Issue #8259 has been updated by Vit Z.


>  I do atomic operations all the time in C on arbitrary addresses.
>  Lazy, non-atomic accesses run without speed penalty if I don't need
>  up-to-date data.

Are you talking about Ruby with GVL or C in general? If C in general then
I don't understand how barrier-less access to concurrently updatable
data does not result in unexpected behaviors for you...

>  The uncommon case of Array/Hash shrinkage would require RCU or similar
>  (epoch-based reclamation).  But there's no penalty for reads or in-place
>  modifications other than the cost of the atomic and required memory
>  barriers.

The cost of memory barriers is what I was talking about, right now
concurrent Ruby VMs don't need to have any memory barriers on
any of the `Array`/`Hash` methods. Adding "atomic" methods
to `Array`/`Hash` would force them to put some kind of memory
barriers on all of the methods. This will result in a performance penalty
that cannot be avoided. What I am worried about, is that this will result
in native Ruby `Array`/`Hash` becoming slower for single-threaded
usage forever and there will no way to ever get the original performance
back.

-thedarkone

----------------------------------------
Feature #8259: Atomic attributes accessors
https://bugs.ruby-lang.org/issues/8259#change-47136

* Author: Yura Sokolov
* Status: Open
* Priority: Normal
* Assignee: 
* Category: 
* Target version: Ruby 2.1.0
----------------------------------------
=begin
Motivated by this gist ((<URL:https://gist.github.com/jstorimer/5298581>)) and atomic gem

I propose Class.attr_atomic which will add methods for atomic swap and CAS:

  class MyNode
    attr_accessor :item
    attr_atomic :successor

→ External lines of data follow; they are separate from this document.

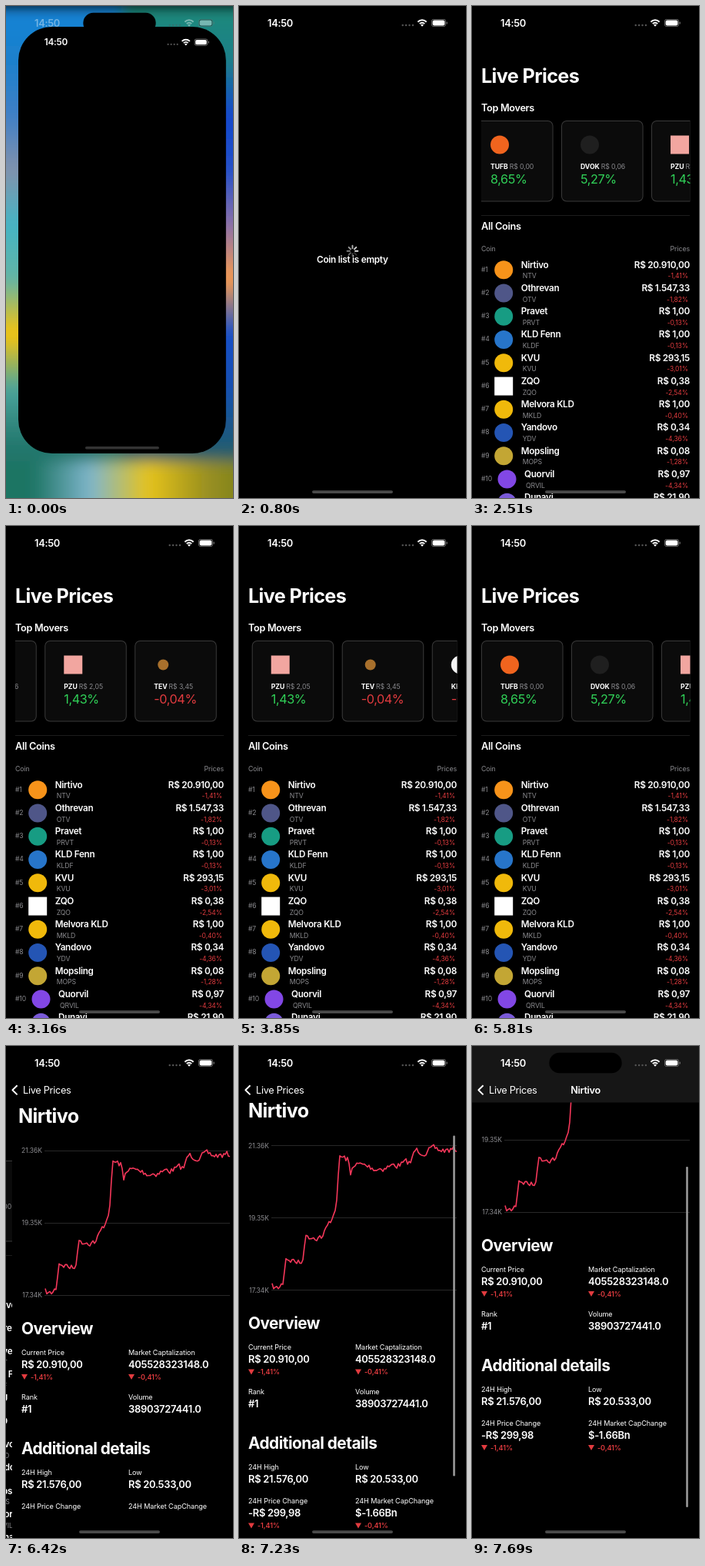
An HTML page that plays this animation: 295x640 px, repeating every 8 s.

```html
<!DOCTYPE html>
<html lang="en">
<head>
<meta charset="utf-8">
<title>Live Prices</title>
<style>
  html, body { margin: 0; width: 100%; height: 100%; overflow: hidden; background: #000; }
  svg { display: block; width: 295px; height: 640px; }
  text { font-family: Inter, Roboto, sans-serif; white-space: pre; }
</style>
</head>
<body>
<svg id="stage" viewBox="0 0 295 640"></svg>
<script>
const LOOP = 8000, TICK = 106.6;
const GRAY = '#8a8a8e', RED = '#e23b3f', GREEN = '#30d158';

function el(parent, tag, attrs = {}, content) {
  const node = document.createElementNS('http://www.w3.org/2000/svg', tag);
  for (const key in attrs) node.setAttribute(key, attrs[key]);
  if (content !== undefined) node.textContent = content;
  parent.appendChild(node);
  return node;
}
const group = (parent, attrs) => el(parent, 'g', attrs);
const rect = (parent, x, y, width, height, fill, rx = 0) =>
  el(parent, 'rect', { x, y, width, height, fill, rx });
const circle = (parent, cx, cy, r, fill) => el(parent, 'circle', { cx, cy, r, fill });
const badge = (parent, cx, cy, fill, square, r = 12) =>
  square ? rect(parent, cx - r, cy - r, 2 * r, 2 * r, fill) : circle(parent, cx, cy, r, fill);
const stroke = (parent, d, width) => el(parent, 'path', {
  d, fill: 'none', stroke: '#fff', 'stroke-width': width, 'stroke-linejoin': 'round'
});

// y is the middle of the capitals
function label(parent, x, y, size, str, weight = 400, fill = '#fff', anchor = 'start') {
  return el(parent, 'text', {
    x, y: y + size * 0.36, fill, 'font-size': size, 'font-weight': weight, 'text-anchor': anchor,
    'letter-spacing': size < 10 ? '-0.01em' : '-0.025em'
  }, str);
}

const svg = document.getElementById('stage');
const defs = el(svg, 'defs');
el(el(defs, 'filter', { id: 'soft' }), 'feGaussianBlur', { stdDeviation: 9 });
const screenClip = rect(el(defs, 'clipPath', { id: 'screen' }), 0, 0, 295, 640, '#fff');
rect(el(defs, 'clipPath', { id: 'strip' }), 12, 145, 271.5, 115, '#fff');

// Home screen wallpaper
function gradient(id, colors, x2, y2) {
  const g = el(defs, 'linearGradient', { id, x2, y2 });
  colors.split(' ').forEach((color, i, all) =>
    el(g, 'stop', { offset: i / (all.length - 1), 'stop-color': color }));
  return `url(#${id})`;
}
const home = group(svg);
const paper = group(home, { filter: 'url(#soft)' });
rect(paper, -40, 0, 190, 640,
  gradient('left', '#1583d6 #1b80cc #3f7fc6 #8292ac #45b4c4 #62b4a4 #f5c40a #4aa49c #24786e #1c6c60', 0, 1));
rect(paper, 150, 0, 190, 640,
  gradient('right', '#1f8a7a #1d7f88 #1148cc #2450c8 #8a70a8 #f59a4e #1450c8 #1450b0 #1e5a78 #55701e', 0, 1));
rect(paper, -40, 592, 375, 90,
  gradient('bottom', '#1c7464 #1c7464 #7fb6cc #e6c31a #9a9020 #6f7a1e', 1, 0));

function statusBar(parent) {
  const g = group(parent);
  label(g, 37, 22, 12.9, '14:50', 600);
  for (let i = 0; i < 4; i++) circle(g, 212.7 + i * 4.4, 25, 1.2, '#555');
  for (const r of [4.4, 7.8]) {
    const d = r * 0.72;
    stroke(g, `M${238 - d} ${26.3 - d}A${r} ${r} 0 0 1 ${238 + d} ${26.3 - d}`, 2);
  }
  el(g, 'path', { d: 'M238 26.8l-2-2.2a3 3 0 0 1 4 0z', fill: '#fff' });
  rect(g, 250, 17, 19, 10, '#777', 3.4);
  rect(g, 250.8, 17.8, 17.4, 8.4, '#000', 2.6);
  rect(g, 251.6, 18.6, 15.8, 6.8, '#fff', 2);
  rect(g, 269.6, 20.5, 1.2, 3, '#777', 0.6);
  return g;
}
const homeStatus = statusBar(svg);

// App window
const app = group(group(svg), { 'clip-path': 'url(#screen)' });
rect(app, 0, 0, 295, 640, '#000');

const empty = group(app);
const spokes = Array.from({ length: 8 }, (_, i) => el(empty, 'line', {
  x1: 147.5, x2: 147.5, y1: 315.2, y2: 311.8, stroke: '#fff', 'stroke-width': 1.9,
  'stroke-linecap': 'round', transform: `rotate(${i * 45} 147.5 318.7)`
}));
label(empty, 147.3, 329.5, 11.8, 'Coin list is empty', 600, '#fff', 'middle');

// Price list
const list = group(app);
const listTitle = label(list, 12, 91, 25.2, 'Live Prices', 700);
label(list, 12, 132, 12.7, 'Top Movers', 600);
rect(list, 12, 272, 271, 0.8, '#242424');
label(list, 12, 286.3, 12.8, 'All Coins', 600);
label(list, 12, 316.3, 8.8, 'Coin', 400, GRAY);
label(list, 283, 316.3, 8.8, 'Prices', 400, GRAY, 'end');

const strip = group(group(list, { 'clip-path': 'url(#strip)' }));
const cardIcons = [];
[
  ['TUFB', '0,00', '8,65%', '#f0641e'],
  ['DVOK', '0,06', '5,27%', '#1f1f1f'],
  ['PZU', '2,05', '1,43%', '#f2a6a0', true],
  ['TEV', '3,45', '-0,04%', '#a8702c', false, 7],
  ['KRU', '27,10', '-0,12%', '#f4f4f4']
].forEach(([sym, price, change, color, square, r], i) => {
  const x = i * 117, left = x + 25;
  rect(strip, x, 149, 106.5, 105.5, '#3a3a3a', 7);
  rect(strip, x + 1, 150, 104.5, 103.5, '#0b0b0b', 6);
  cardIcons.push(badge(strip, left + 12, 180.5, color, square, r));
  const line = label(strip, left, 209.3, 8.7, sym, 700);
  el(line, 'tspan', { dx: 2, fill: GRAY, 'font-weight': 400 }, 'R$ ' + price);
  label(strip, left, 225, 16.2, change, 400, change[0] === '-' ? RED : GREEN);
});

const rowIcons = group(list);
[
  ['Nirtivo', 'NTV', '20.910,00', '1,41', '#f7931a'],
  ['Othrevan', 'OTV', '1.547,33', '1,82', '#4f5688'],
  ['Pravet', 'PRVT', '1,00', '0,13', '#179c83'],
  ['KLD Fenn', 'KLDF', '1,00', '0,13', '#2775ca'],
  ['KVU', 'KVU', '293,15', '3,01', '#f0b90b'],
  ['ZQO', 'ZQO', '0,38', '2,54', '#ffffff', true],
  ['Melvora KLD', 'MKLD', '1,00', '0,40', '#f0b90b'],
  ['Yandovo', 'YDV', '0,34', '4,36', '#2455b4'],
  ['Mopsling', 'MOPS', '0,08', '1,28', '#c3a634'],
  ['Quorvil', 'QRVIL', '0,97', '4,34', '#8247e5'],
  ['Dunavi', 'DNV', '21,90', '3,12', '#7a5ad8']
].forEach(([name, sym, price, change, color, square], i) => {
  const y = 336.3 + i * 30.25, dx = i > 8 ? 5.5 : 1.2;
  label(list, 12, y + 6.3, 8.6, '#' + (i + 1), 400, GRAY);
  badge(rowIcons, 40 + dx, y + 7, color, square);
  label(list, 62.5 + dx, y, 11.7, name, 600);
  label(list, 64.5 + dx, y + 15, 8.7, sym, 400, GRAY);
  label(list, 283, y, 11.8, 'R$ ' + price, 600, '#fff', 'end');
  label(list, 281, y + 15, 8.5, `-${change}%`, 400, RED, 'end');
});

// Coin detail
const detail = group(app);
rect(detail, 0, 0, 295, 640, '#000');
const page = group(detail);
const coinTitle = label(page, 12, 91, 25.2, 'Nirtivo', 700);

['21.36K', '19.35K', '17.34K'].forEach((str, i) => {
  const y = 136 + i * 94;
  label(page, 39, y + 0.3, 8.6, str, 400, GRAY, 'end');
  rect(page, 42, y, 241, 0.7, '#3a3a3a');
});

// Price curve: trend through key points plus a seeded wobble
const trend = [
  [43, 320], [50, 323], [58, 314], [60, 281], [82, 290], [86, 254], [109, 254], [121, 230],
  [128, 205], [130, 150], [142, 155], [145, 177], [148, 160], [180, 166], [224, 158], [228, 143], [284, 142]
];
function trendAt(x) {
  const i = trend.findIndex(p => p[0] > x);
  const [[x0, y0], [x1, y1]] = trend.slice(i - 1, i + 1);
  return y0 + (y1 - y0) * (x - x0) / (x1 - x0);
}
let seed = 7, wobble = 0;
const random = () => (seed = seed * 16807 % 2147483647) / 2147483647;
const points = [];
for (let x = 43; x < 284; x += 2) {
  wobble = wobble * 0.5 + (random() - 0.5) * 9;
  points.push(`${x},${Math.min(324, trendAt(x) + wobble)}`);
}
el(page, 'polyline', {
  points: points.join(' '), fill: 'none', stroke: '#f5375a', 'stroke-width': 1.6, 'stroke-linejoin': 'round'
});

label(page, 12, 367.3, 20.8, 'Overview', 700);
label(page, 12, 523.3, 20.8, 'Additional details', 700);
function stat(x, y, caption, value, change) {
  label(page, x, y, 9.1, caption);
  label(page, x, y + 16.2, 13, value, 600);
  if (!change) return;
  el(page, 'path', { d: `M${x} ${y + 28.8}h8l-4 7z`, fill: RED });
  label(page, x + 12, y + 32.2, 9, change, 600, RED);
}
stat(12, 398.3, 'Current Price', 'R$ 20.910,00', '-1,41%');
stat(151, 398.3, 'Market Captalization', '405528323148.0', '-0,41%');
stat(12, 456.3, 'Rank', '#1');
stat(151, 456.3, 'Volume', '38903727441.0');
stat(12, 554.3, '24H High', 'R$ 21.576,00');
stat(151, 554.3, 'Low', 'R$ 20.533,00');
stat(12, 598.3, '24H Price Change', '-R$ 299,98', '-1,41%');
stat(151, 598.3, '24H Market CapChange', '$-1.66Bn', '-0,41%');

const footer = rect(detail, 0, 606, 295, 34, '#000');
const thumb = rect(detail, 278.2, 0, 2.6, 443, '#9a9a9a', 1.3);
const bar = group(detail);
rect(bar, 0, 0, 295, 73.5, '#161616');
label(bar, 147.5, 57.3, 12.7, 'Nirtivo', 600, '#fff', 'middle');

const back = group(app);
stroke(back, 'M14.6 51.2L8.4 57.3L14.6 63.4', 1.9);
label(back, 22, 57.3, 12.8, 'Live Prices');

statusBar(app);
const grip = rect(app, 95, 630.2, 105, 3.8, '#4a4a4a', 1.9);
rect(svg, 100.3, 8.8, 94.4, 26.4, '#000', 13.2);

// Motion is eased, but sampled in ticks from the start of each gesture
const held = (t, start) => start + Math.floor((t - start) / TICK) * TICK;
const decay = (t, start, tau) => Math.exp((start - held(t, start)) / tau);
function glide(t, shown, start, end, from, to) {
  const p = Math.min(1, (held(t, shown) - start) / (end - start));
  return from + (to - from) * (1 - Math.cos(Math.PI * p)) / 2;
}

function stripX(t) {
  if (t < 2510) return 12;
  if (t < 3730) return glide(t, 2510, 2340, 3490, 12, -233);
  if (t < 4630) return glide(t, 3730, 3685, 4630, -233, 20);
  return 12 + 8 * decay(t, 4630, 160);
}
const opening = t => t < 650 ? decay(t, 0, 180) : 0;
const pushX = t => t < 6100 ? 295 : t < 6650 ? 240 * decay(t, 6100, 94) : 0;
const scrollY = t => t < 7230 ? 0 : glide(t, 7230, 7150, 7650, 0, 108);

const move = (node, x, y = 0) => node.setAttribute('transform', `translate(${x} ${y})`);
const show = (node, on) => node.setAttribute('display', on ? 'inline' : 'none');
const fade = (node, v) => node.setAttribute('opacity', v);

function render(t) {
  const open = opening(t), height = 640 - 33.4 * open;
  app.setAttribute('transform', `translate(${16 * open} ${27 * open}) scale(${1 - 0.085 * open})`);
  screenClip.setAttribute('height', height);
  screenClip.setAttribute('rx', open ? 48 : 0);
  move(grip, 0, height - 640);
  grip.setAttribute('fill', t < 540 ? '#333' : '#4a4a4a');
  show(home, open > 0);
  fade(homeStatus, 0.4 * open);

  show(empty, t >= 540 && t < 950);
  const lead = Math.floor(t / 400);
  spokes.forEach((s, i) => fade(s, 0.9 - 0.1 * ((lead - i + 8) % 8)));

  const push = pushX(t);
  show(list, t >= 950 && push > 0);
  show(rowIcons, t >= 1080);
  cardIcons.forEach(icon => show(icon, t >= 1190));
  move(strip, stripX(t));
  move(list, -0.3 * (295 - push));
  fade(listTitle, Math.max(0, (push - 50) / 245));

  const scroll = scrollY(t);
  show(detail, push < 295);
  move(detail, push);
  move(coinTitle, -push / 2);
  move(page, 0, -scroll);
  show(footer, push > 0);
  show(bar, scroll > 40);
  show(thumb, scroll > 0);
  thumb.setAttribute('y', 157 - (108 - scroll) * 0.4);
  show(back, push < 295);
  fade(back, Math.min(1, 1.1 - push / 295));
}

const start = performance.now();
function tick() {
  render((performance.now() - start) % LOOP);
  requestAnimationFrame(tick);
}
render(0);
requestAnimationFrame(tick);
</script>
</body>
</html>
```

    def initialize(item, successor)
      @item = item
      @successor = successor
    end
  end
  node = MyNode.new(i, other_node)

  # attr_atomic ensures at least #{attr} reader method exists. May be, it should
  # be sure it does volatile access.
  node.successor

  # #{attr}_cas(old_value, new_value) do CAS: atomic compare and swap
  if node.successor_cas(other_node, new_node)
    print "there were no interleaving with other threads"
  end

  # #{attr}_swap atomically swaps value and returns old value.
  # It ensures that no other thread interleaves getting old value and setting
  # new one by cas (or other primitive if exists, like in Java 8)
  node.successor_swap(new_node)

It will be very simple for MRI cause of GIL, and it will use atomic primitives for
other implementations.

Note: both (({#{attr}_swap})) and (({#{attr}_cas})) should raise an error if instance variable were not explicitly set before.

Example for nonblocking queue: ((<URL:https://gist.github.com/funny-falcon/5370416>))

Something similar should be proposed for Structs. May be override same method as (({Struct.attr_atomic}))

Open question for reader:
should (({attr_atomic :my_attr})) ensure that #my_attr reader method exists?
Should it guarantee that (({#my_attr})) provides 'volatile' access?
May be, (({attr_reader :my_attr})) already ought to provide 'volatile' semantic?
May be, semantic of (({@my_attr})) should have volatile semantic (i doubt for that)?
=end




-- 
https://bugs.ruby-lang.org/